_TASK OBJECTIVE:_
Your copy should repeat the data that follows exactly and contain no image.

_RECORDS FOR THE EXERCISE:_
────────

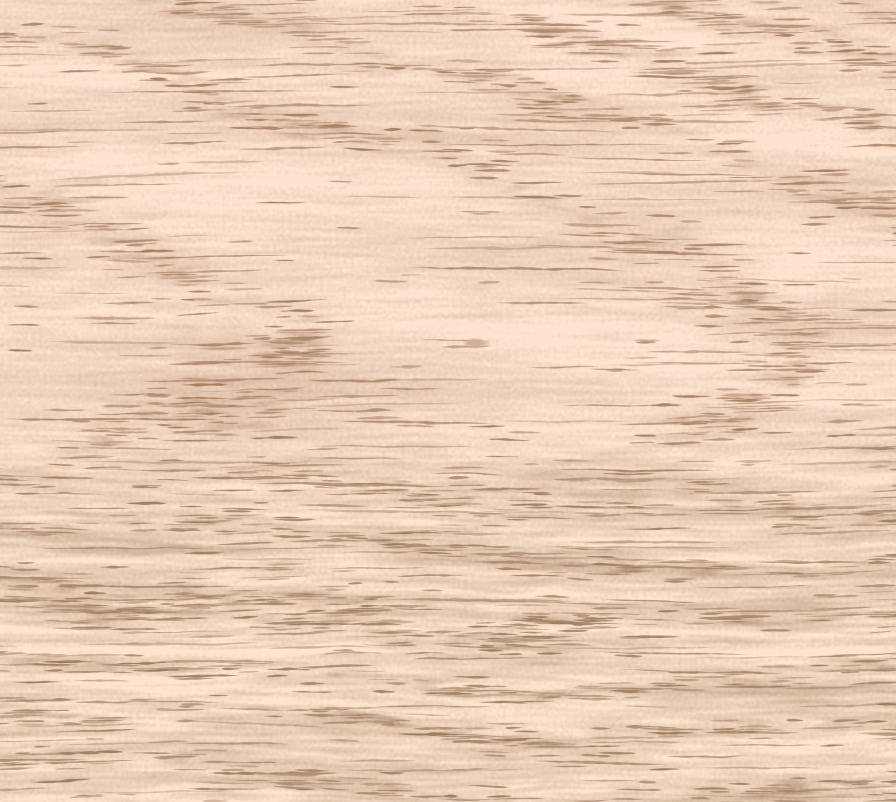
Reproduce this texture procedurally as a Shadertoy shader.

```glsl
vec2 hash2(vec2 p) {
    vec3 q = fract(p.xyx * vec3(0.1031, 0.1030, 0.0973));
    q += dot(q, q.yzx + 33.33);
    return fract((q.xx + q.yz) * q.zy);
}

float gradientNoise(vec2 p) {
    vec2 i = floor(p), f = fract(p);
    vec2 u = f * f * f * (f * (f * 6.0 - 15.0) + 10.0);
    vec2 e = vec2(0.0, 1.0);
    float a = dot(hash2(i) * 2.0 - 1.0, f);
    float b = dot(hash2(i + e.yx) * 2.0 - 1.0, f - e.yx);
    float c = dot(hash2(i + e.xy) * 2.0 - 1.0, f - e.xy);
    float d = dot(hash2(i + e.yy) * 2.0 - 1.0, f - e.yy);
    return mix(mix(a, b, u.x), mix(c, d, u.x), u.y);
}

// Bell-shaped band, repeated once per unit of phase
float band(float phase, float width) {
    float d = (fract(phase) - 0.5) / width;
    return exp(-d * d);
}

// Porous growth rings: pointed arches above, straight bands below
float ringDensity(vec2 p) {
    float warp = gradientNoise(p * vec2(5.0, 8.0) + 7.0);
    float d = p.y - 0.52;
    float arch = p.x + 2.0 * sqrt(d * d + 0.002) + 3.0 * d * d + 0.13 * warp;
    float arches = band(1.2 * arch * arch + 0.32, 0.02 + 0.115 * arch);
    float straight = band(p.y * 15.0 + p.x * 0.5 + 1.3 * gradientNoise(p * vec2(2.5, 9.0)), 0.2);
    float patches = smoothstep(-0.4, 0.25, gradientNoise(p * vec2(6.0, 22.0) + 31.0));
    return mix(straight * 0.8, arches, smoothstep(0.36, 0.44, p.y)) * mix(0.35, 1.0, patches);
}

// One layer of tapered horizontal pores, at most one per cell
float pores(vec2 p, vec2 cell, float halfWidth, float sparse, float ringShare, float seed) {
    float row = floor(p.y / cell.y);
    float shift = hash2(vec2(row, seed)).x * cell.x;
    vec2 id = vec2(floor((p.x + shift) / cell.x), row);
    vec2 place = hash2(id + seed * 17.0);
    vec2 kind = hash2(id + seed * 29.0 + 5.0);
    float halfLength = cell.x * mix(0.2, 0.49, kind.x);
    vec2 center = (id + 0.5) * cell - vec2(shift, 0.0);
    center += (place - 0.5) * vec2(cell.x - 2.0 * halfLength, cell.y * 0.6);
    vec2 d = p - center;
    d.y -= d.x * 0.05 * (place.x - 0.4);
    float along = d.x / halfLength;
    float ragged = 1.0 + 1.2 * gradientNoise(p * vec2(70.0, 150.0) + seed);
    float w = halfWidth * mix(0.5, 1.25, place.y) * (1.0 - along * along) * ragged;
    float soft = 0.0003 + 0.5 / iResolution.x;
    float ink = 1.0 - smoothstep(-soft, soft, abs(d.y) - w);
    ink *= 1.0 - smoothstep(0.7, 1.0, abs(along));
    float chance = sparse + ringShare * ringDensity(center);
    return ink * step(kind.y, chance) * mix(0.45, 1.0, fract(kind.x * 7.0 + place.y));
}

void mainImage(out vec4 fragColor, in vec2 fragCoord) {
    vec2 uv = fragCoord / iResolution.x;
    vec2 p = uv;
    p.y += 0.016 * gradientNoise(uv * vec2(1.8, 4.0)) + 0.002 * gradientNoise(uv * vec2(22.0, 60.0));
    float lower = 1.0 - smoothstep(0.3, 0.46, p.y);
    float rings = ringDensity(p);

    // Soft tone of the wood, 0 light to 1 dark
    float tone = 0.09 + 0.035 * lower + 0.1 * rings;
    tone += 0.2 * gradientNoise(p * vec2(2.0, 14.0) + 3.0);
    tone += (0.14 + 0.16 * lower) * gradientNoise(p * vec2(4.0, 75.0));
    tone += (0.16 + 0.1 * lower) * gradientNoise(p * vec2(14.0, 190.0));
    tone += 0.13 * gradientNoise(uv * 230.0);

    // Brown smudges between the crowded pores
    tone += 0.28 * rings * smoothstep(0.0, 0.35, gradientNoise(p * vec2(22.0, 110.0) + 13.0));

    // Broad dark streak across the straight grain
    float streak = (p.y - 0.295 + 0.045 * p.x) / 0.011;
    tone += 0.26 * exp(-streak * streak) * (0.7 + 1.2 * gradientNoise(p * vec2(4.0, 70.0)));

    // Short pores crowd the rings, long ones cross the clear wood
    float ink = 0.0;
    for (int i = 0; i < 6; i++) {
        float k = float(i);
        vec2 cell = vec2(0.045 + 0.011 * k, 0.0088 + 0.0006 * k);
        ink = max(ink, pores(p, cell, 0.0012, 0.025, 0.7, k + 1.0));
    }
    for (int i = 0; i < 4; i++) {
        float k = float(i);
        vec2 cell = vec2(0.15 + 0.05 * k, 0.017 + 0.003 * k);
        ink = max(ink, 0.85 * pores(p, cell, 0.0012, 0.22, 0.25, k + 11.0));
    }
    tone = mix(max(tone, 0.0), 0.95, ink * 0.9);

    // Small knot
    vec2 knotPoint = (uv - vec2(0.531, 0.512)) / vec2(0.014, 0.0065);
    float knot = length(knotPoint) + 0.5 * gradientNoise(uv * 120.0);
    tone = mix(tone, 0.45, 1.0 - smoothstep(0.4, 1.1, knot));

    vec3 lightWood = mix(vec3(0.995, 0.89, 0.815), vec3(0.995, 0.892, 0.805), lower);
    vec3 darkWood = mix(vec3(0.61, 0.45, 0.33), vec3(0.57, 0.44, 0.325), lower);
    fragColor = vec4(mix(lightWood, darkWood, clamp(tone, 0.0, 1.0)), 1.0);
}
```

────────

_OUTPUT OF THE EXERCISE:_
Reproduce this texture procedurally as a Shadertoy shader.

```glsl
vec2 hash2(vec2 p) {
    vec3 q = fract(p.xyx * vec3(0.1031, 0.1030, 0.0973));
    q += dot(q, q.yzx + 33.33);
    return fract((q.xx + q.yz) * q.zy);
}

float gradientNoise(vec2 p) {
    vec2 i = floor(p), f = fract(p);
    vec2 u = f * f * f * (f * (f * 6.0 - 15.0) + 10.0);
    vec2 e = vec2(0.0, 1.0);
    float a = dot(hash2(i) * 2.0 - 1.0, f);
    float b = dot(hash2(i + e.yx) * 2.0 - 1.0, f - e.yx);
    float c = dot(hash2(i + e.xy) * 2.0 - 1.0, f - e.xy);
    float d = dot(hash2(i + e.yy) * 2.0 - 1.0, f - e.yy);
    return mix(mix(a, b, u.x), mix(c, d, u.x), u.y);
}

// Bell-shaped band, repeated once per unit of phase
float band(float phase, float width) {
    float d = (fract(phase) - 0.5) / width;
    return exp(-d * d);
}

// Porous growth rings: pointed arches above, straight bands below
float ringDensity(vec2 p) {
    float warp = gradientNoise(p * vec2(5.0, 8.0) + 7.0);
    float d = p.y - 0.52;
    float arch = p.x + 2.0 * sqrt(d * d + 0.002) + 3.0 * d * d + 0.13 * warp;
    float arches = band(1.2 * arch * arch + 0.32, 0.02 + 0.115 * arch);
    float straight = band(p.y * 15.0 + p.x * 0.5 + 1.3 * gradientNoise(p * vec2(2.5, 9.0)), 0.2);
    float patches = smoothstep(-0.4, 0.25, gradientNoise(p * vec2(6.0, 22.0) + 31.0));
    return mix(straight * 0.8, arches, smoothstep(0.36, 0.44, p.y)) * mix(0.35, 1.0, patches);
}

// One layer of tapered horizontal pores, at most one per cell
float pores(vec2 p, vec2 cell, float halfWidth, float sparse, float ringShare, float seed) {
    float row = floor(p.y / cell.y);
    float shift = hash2(vec2(row, seed)).x * cell.x;
    vec2 id = vec2(floor((p.x + shift) / cell.x), row);
    vec2 place = hash2(id + seed * 17.0);
    vec2 kind = hash2(id + seed * 29.0 + 5.0);
    float halfLength = cell.x * mix(0.2, 0.49, kind.x);
    vec2 center = (id + 0.5) * cell - vec2(shift, 0.0);
    center += (place - 0.5) * vec2(cell.x - 2.0 * halfLength, cell.y * 0.6);
    vec2 d = p - center;
    d.y -= d.x * 0.05 * (place.x - 0.4);
    float along = d.x / halfLength;
    float ragged = 1.0 + 1.2 * gradientNoise(p * vec2(70.0, 150.0) + seed);
    float w = halfWidth * mix(0.5, 1.25, place.y) * (1.0 - along * along) * ragged;
    float soft = 0.0003 + 0.5 / iResolution.x;
    float ink = 1.0 - smoothstep(-soft, soft, abs(d.y) - w);
    ink *= 1.0 - smoothstep(0.7, 1.0, abs(along));
    float chance = sparse + ringShare * ringDensity(center);
    return ink * step(kind.y, chance) * mix(0.45, 1.0, fract(kind.x * 7.0 + place.y));
}

void mainImage(out vec4 fragColor, in vec2 fragCoord) {
    vec2 uv = fragCoord / iResolution.x;
    vec2 p = uv;
    p.y += 0.016 * gradientNoise(uv * vec2(1.8, 4.0)) + 0.002 * gradientNoise(uv * vec2(22.0, 60.0));
    float lower = 1.0 - smoothstep(0.3, 0.46, p.y);
    float rings = ringDensity(p);

    // Soft tone of the wood, 0 light to 1 dark
    float tone = 0.09 + 0.035 * lower + 0.1 * rings;
    tone += 0.2 * gradientNoise(p * vec2(2.0, 14.0) + 3.0);
    tone += (0.14 + 0.16 * lower) * gradientNoise(p * vec2(4.0, 75.0));
    tone += (0.16 + 0.1 * lower) * gradientNoise(p * vec2(14.0, 190.0));
    tone += 0.13 * gradientNoise(uv * 230.0);

    // Brown smudges between the crowded pores
    tone += 0.28 * rings * smoothstep(0.0, 0.35, gradientNoise(p * vec2(22.0, 110.0) + 13.0));

    // Broad dark streak across the straight grain
    float streak = (p.y - 0.295 + 0.045 * p.x) / 0.011;
    tone += 0.26 * exp(-streak * streak) * (0.7 + 1.2 * gradientNoise(p * vec2(4.0, 70.0)));

    // Short pores crowd the rings, long ones cross the clear wood
    float ink = 0.0;
    for (int i = 0; i < 6; i++) {
        float k = float(i);
        vec2 cell = vec2(0.045 + 0.011 * k, 0.0088 + 0.0006 * k);
        ink = max(ink, pores(p, cell, 0.0012, 0.025, 0.7, k + 1.0));
    }
    for (int i = 0; i < 4; i++) {
        float k = float(i);
        vec2 cell = vec2(0.15 + 0.05 * k, 0.017 + 0.003 * k);
        ink = max(ink, 0.85 * pores(p, cell, 0.0012, 0.22, 0.25, k + 11.0));
    }
    tone = mix(max(tone, 0.0), 0.95, ink * 0.9);

    // Small knot
    vec2 knotPoint = (uv - vec2(0.531, 0.512)) / vec2(0.014, 0.0065);
    float knot = length(knotPoint) + 0.5 * gradientNoise(uv * 120.0);
    tone = mix(tone, 0.45, 1.0 - smoothstep(0.4, 1.1, knot));

    vec3 lightWood = mix(vec3(0.995, 0.89, 0.815), vec3(0.995, 0.892, 0.805), lower);
    vec3 darkWood = mix(vec3(0.61, 0.45, 0.33), vec3(0.57, 0.44, 0.325), lower);
    fragColor = vec4(mix(lightWood, darkWood, clamp(tone, 0.0, 1.0)), 1.0);
}
```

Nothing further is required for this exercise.